Assignment: Please state how many lines of the records hold the string "active", giving nothing but the number.

Document images with source code:
────────────────

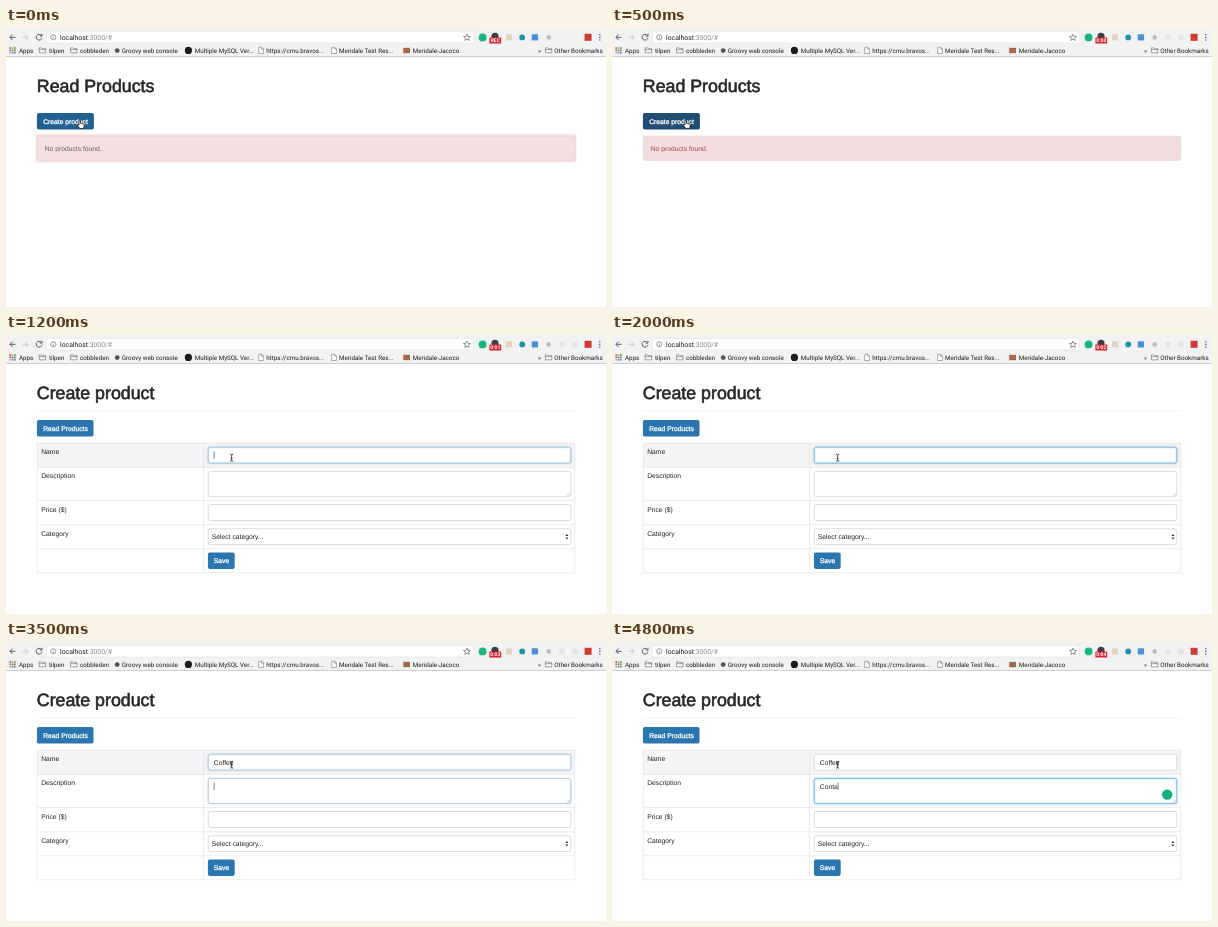
An HTML page that plays this animation: 600 by 279 pixels, repeating every 5 s.

```html
<!DOCTYPE html>
<html lang="en">
<head>
<meta charset="utf-8">
<title>Create product</title>
<style>
  html, body { margin: 0; width: 100%; height: 100%; overflow: hidden; background: #fff; }
  svg { display: block; width: 600px; height: 279px; }
  text { font: 6.75px "Liberation Sans", Arial, sans-serif; fill: #222; text-rendering: geometricPrecision; white-space: pre; }
  .bar text { font: 6.25px Roboto, sans-serif; fill: #1c1c1c; }
  .bar .url { font-size: 6.85px; }
  .title { font-size: 17.8px; fill: #262626; stroke: #262626; stroke-width: .6px; }
  .label { fill: #fff; stroke: #fff; stroke-width: .3px; }
  .button { fill: #2a76b1; }
  .line { fill: none; stroke: #e0e0e0; stroke-width: .6px; }
  .field { fill: #fff; stroke: #cdcdcd; stroke-width: .7px; }
  .halo { fill: none; stroke: #74bce6; }
</style>
</head>
<body>
<svg viewBox="0 0 600 279">
  <defs>
    <filter id="soft" x="-5%" y="-50%" width="110%" height="200%"><feGaussianBlur stdDeviation="1.2"/></filter>
    <path id="folder" d="M-3.2-2.5h2.3l.8.9h3.3v4.1h-6.4zM-3.2-.6h6.4" fill="#fafafa" stroke="#666" stroke-width=".6"/>
    <path id="sheet" d="M-2.3-3.1h3l1.7 1.7v4.5h-4.7zM.6-3.1v1.8h1.8" fill="#fff" stroke="#777" stroke-width=".6"/>
  </defs>
  <rect width="600" height="279" fill="#fff"/>

  <g class="bar">
    <rect width="600" height="28.5" fill="#f2f2f2"/>
    <rect x="40.5" y="3.5" width="427" height="11.5" rx="1.5" fill="#fff" stroke="#dedede" stroke-width=".5"/>
    <path d="M0 28.5H600" stroke="#c6c6c6" stroke-width=".8"/>
    <g fill="none" stroke-width=".95">
      <path d="M9.5 9.3H4M6.6 6.6L3.9 9.3l2.7 2.7" stroke="#555"/>
      <path d="M16.5 9.3H22M19.4 6.6l2.7 2.7-2.7 2.7" stroke="#c9c9c9"/>
      <path d="M35.2 7.3A2.9 2.9 0 1 0 35.9 9.8M36 5.8v2.3h-2.3" stroke="#555"/>
      <circle cx="47.3" cy="9.3" r="2.6" stroke="#777" stroke-width=".7"/>
      <path d="M47.3 8.9v2M47.3 7.5v.7" stroke="#777" stroke-width=".7"/>
      <path d="M461 6l1 2.3 2.5.2-1.9 1.6.6 2.4-2.2-1.3-2.2 1.3.6-2.4-1.9-1.6 2.5-.2z" stroke="#666" stroke-width=".7"/>
    </g>
    <text class="url" x="54" y="11.8">localhost<tspan fill="#888">:3000/#</tspan></text>
    <circle cx="476.6" cy="9.4" r="3.9" fill="#17b57f"/>
    <circle cx="489" cy="8.4" r="3.6" fill="#3d3d46"/>
    <rect x="483.4" y="9.6" width="11.8" height="5.9" rx=".6" fill="#d8232a"/>
    <text id="badge" x="489.3" y="14.4" text-anchor="middle" style="font-size:5px;font-weight:700;fill:#fff"></text>
    <rect x="500" y="6.4" width="6" height="6" fill="#e3d2bd"/>
    <circle cx="516.2" cy="9.4" r="2.9" fill="#1b93a8"/>
    <rect x="525.7" y="6.2" width="6.4" height="6.4" rx=".8" fill="#4b8fd8"/>
    <circle cx="542.7" cy="9.4" r="2.3" fill="#bdbdbd"/>
    <g id="faint" fill="#e4e4e4"><circle cx="556" cy="9.4" r="3"/><circle cx="569" cy="9.4" r="3"/></g>
    <rect x="578.6" y="5.8" width="7" height="7" fill="#cf3a34"/>
    <g fill="#666"><circle cx="593.8" cy="6.8" r=".8"/><circle cx="593.8" cy="9.4" r=".8"/><circle cx="593.8" cy="12" r=".8"/></g>

    <g id="apps"></g>
    <use href="#folder" x="36.4" y="22.3"/><use href="#folder" x="67.8" y="22.3"/><use href="#folder" x="542.6" y="22.3"/>
    <circle cx="111.2" cy="22.6" r="2.4" fill="#555"/>
    <circle cx="182.4" cy="22.4" r="3.6" fill="#1c1c1c"/>
    <use href="#sheet" x="255" y="22.4"/><use href="#sheet" x="328" y="22.4"/>
    <rect x="397.2" y="19.8" width="6.8" height="5.4" fill="#a5694b"/>
    <g id="marks"></g>
  </g>

  <g id="list">
    <text class="title" x="30.8" y="63.8">Read Products</text>
    <rect id="create" x="30.9" y="85.1" width="57" height="16.4" rx="1.8"/>
    <text class="label" x="37.2" y="95.8">Create product</text>
    <rect id="glow" x="31.5" y="108" width="537" height="24.5" fill="none" stroke="#f2d4d6" stroke-width="3" filter="url(#soft)"/>
    <rect id="alert" x="31.3" y="108.2" width="537.4" height="24.2" rx="2" stroke="#ebccd1" stroke-width=".6"/>
    <text id="empty" x="38.7" y="122.7">No products found.</text>
  </g>

  <g id="form">
    <text class="title" x="30.8" y="63.8">Create product</text>
    <path d="M31 76H569" stroke="#eee" stroke-width=".7"/>
    <rect class="button" x="30.9" y="85.1" width="56.6" height="16.4" rx="1.8"/>
    <text class="label" x="37.2" y="95.8">Read Products</text>
    <rect id="row" x="31.3" y="108.2" width="537.4" height="24.2" fill="#f5f4f6"/>
    <path class="line" d="M31.3 108.2H568.7V237.8H31.3ZM31.3 132.4H568.7M31.3 165.5H568.7M31.3 189.8H568.7M31.3 213.8H568.7M197.6 108.2V237.8"/>
    <g id="labels"></g>
    <g id="fields"></g>
    <path d="M561 160.6l2.8-2.8M562.6 160.6l1.2-1.2" stroke="#999" stroke-width=".5"/>
    <text x="205.8" y="204.2">Select category...</text>
    <path d="M559.4 201.1l1.5-2 1.5 2zM559.4 202.4l1.5 2 1.5-2z" fill="#333"/>
    <rect class="button" x="201.9" y="217.6" width="26.8" height="16.3" rx="1.8"/>
    <text class="label" x="207.8" y="228.2">Save</text>
    <text id="name" x="207.8" y="122.7"></text>
    <text id="desc" x="207.8" y="146.6"></text>
    <path id="caret" d="M0 0V7.6" stroke="#333" stroke-width=".6"/>
    <circle id="helper" cx="555.2" cy="152.6" r="5.2" fill="#12b184"/>
  </g>

  <g id="hand"><path d="M-1.2-3.6q.9-.9 1.5 0V-.9l3 .7q.8.3.7 1.2L3.4 4.3H-.2L-2.9 1q-.2-1.1.8-.8l.9.8z" fill="#fff" stroke="#111" stroke-width=".7"/></g>
  <g id="arrow"><path d="M0 0v7.6l1.8-1.6 1.2 2.8 1.2-.5-1.2-2.7h2.4z" fill="#111" stroke="#fff" stroke-width=".5"/></g>
  <g id="beam"><path d="M-1.6-3.4Q0-3.4 0-2.4Q0-3.4 1.6-3.4M0-2.4V2.6M-1.6 3.6Q0 3.6 0 2.6Q0 3.6 1.6 3.6M-.9.9H.9" fill="none" stroke="#222" stroke-width=".75"/></g>
</svg>
<script>
const LOOP = 5000, STEP = 100;
const FORM_AT = 600, FOCUS_NAME = 1100, FOCUS_DESC = 3430, FADE = 150;
const $ = id => document.getElementById(id);

function add(parent, tag, attrs, text = '') {
  const el = document.createElementNS('http://www.w3.org/2000/svg', tag);
  for (const key in attrs) el.setAttribute(key, attrs[key]);
  el.textContent = text;
  return parent.appendChild(el);
}

// Static parts
const tints = ['#d9534f', '#e5a93d', '#4aa564', '#4a8fd6', '#d9534f', '#4aa564', '#e5a93d', '#4a8fd6', '#8a6bb8'];
tints.forEach((fill, i) => add($('apps'), 'rect', {
  x: 3.4 + i % 3 * 2.3, y: 19.2 + Math.floor(i / 3) * 2.3, width: 1.7, height: 1.7, fill
}));

[[13, 'Apps'], [43, 'tilpen'], [74, 'cobbleden'], [115.8, 'Groovy web console'],
 [188.8, 'Multiple MySQL Ver...'], [260.2, 'https://cmu.bravos...'], [333, 'Meridale Test Res...'],
 [406.8, 'Meridale-Jacoco'], [532, '»'], [548.3, 'Other Bookmarks']]
  .forEach(([x, label]) => add($('marks'), 'text', { x, y: 24.7 }, label));

[['Name', 119.3], ['Description', 143.3], ['Price ($)', 176.5], ['Category', 200.5]]
  .forEach(([label, y]) => add($('labels'), 'text', { x: 35.2, y }, label));

const halos = [[112.2, 16], [136.4, 25.2], [169.5, 16], [193.8, 15.8]].map(([y, height]) => {
  const box = { x: 202.2, y, width: 362.6, height, rx: 2 };
  add($('fields'), 'rect', { ...box, class: 'field' });
  const halo = add($('fields'), 'g', { class: 'halo' });
  add(halo, 'rect', { ...box, 'stroke-width': 1.6, 'stroke-opacity': .4, filter: 'url(#soft)' });
  add(halo, 'rect', { ...box, 'stroke-width': .8 });
  return halo;
});

// Time of each visible key press and the text it leaves
const nameKeys = [[2700, 'C'], [2800, 'Co'], [3000, 'Coff'], [3100, 'Coffe'], [3200, 'Coffee']];
const descKeys = [[4000, 'C'], [4200, 'Co'], [4400, 'Con'], [4600, 'Cont'], [4800, 'Conta']];
const badges = [[0, 'REC'], [100, '0:00'], [1100, '0:01'], [2000, '0:02'], [3100, '0:03'], [4100, '0:04']];

const latest = (steps, t, start) => steps.reduce((last, s) => s[0] <= t ? s : last, start);
const ramp = (t, from, length) => Math.min(1, Math.max(0, (t - from) / length));
const show = (el, on) => el.setAttribute('visibility', on ? 'visible' : 'hidden');
const place = (el, x, y) => el.setAttribute('transform', `translate(${x} ${y})`);

function drawPointer(t) {
  const p = ramp(t, 600, 400), ease = p * p * (3 - 2 * p);
  const x = 74.2 + 151.4 * ease, y = 96.2 + 26.4 * ease;
  const kind = x < 87 ? 'hand' : x > 202 ? 'beam' : 'arrow';
  for (const id of ['hand', 'arrow', 'beam']) {
    show($(id), id === kind);
    place($(id), x, y);
  }
  $('row').setAttribute('opacity', y > 108 ? 1 : 0);
}

function drawList(t) {
  const first = t < 100;
  show($('glow'), first);
  $('create').setAttribute('fill', first ? '#22608f' : '#204d74');
  $('alert').setAttribute('fill', first ? '#f4e0e0' : '#f2dede');
  $('empty').style.fill = first ? '#75595b' : '#a94442';
}

function drawForm(t) {
  const inDesc = t >= FOCUS_DESC;
  const name = latest(nameKeys, t, [FOCUS_NAME, '']);
  const desc = latest(descKeys, t, [FOCUS_DESC, '']);
  $('name').textContent = name[1];
  $('desc').textContent = desc[1];

  const left = ramp(t, FOCUS_DESC, FADE);
  halos.forEach((halo, i) => halo.setAttribute('opacity',
    i === 0 ? ramp(t, FOCUS_NAME, FADE) * (1 - left) : i === 1 ? left : 0));

  const active = inDesc ? desc : name;
  const width = active[1] ? $(inDesc ? 'desc' : 'name').getComputedTextLength() : 0;
  place($('caret'), 208.2 + width, inDesc ? 140.4 : 116.4);
  $('caret').setAttribute('opacity', t >= FOCUS_NAME && (t - active[0]) % 1000 < 500 ? 1 : 0);
  $('helper').setAttribute('opacity', t >= 4000 ? 1 : 0);
}

function render(now) {
  const t = Math.floor(now % LOOP / STEP) * STEP;
  const onForm = t >= FORM_AT;
  $('list').style.display = onForm ? 'none' : '';
  $('form').style.display = onForm ? '' : 'none';
  $('badge').textContent = latest(badges, t)[1];
  show($('faint'), t >= 100);
  if (onForm) drawForm(t); else drawList(t);
  drawPointer(t);
}

const start = performance.now();
function tick() {
  render(performance.now() - start);
  requestAnimationFrame(tick);
}
tick();
</script>
</body>
</html>
```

────────────────

Answer space: 3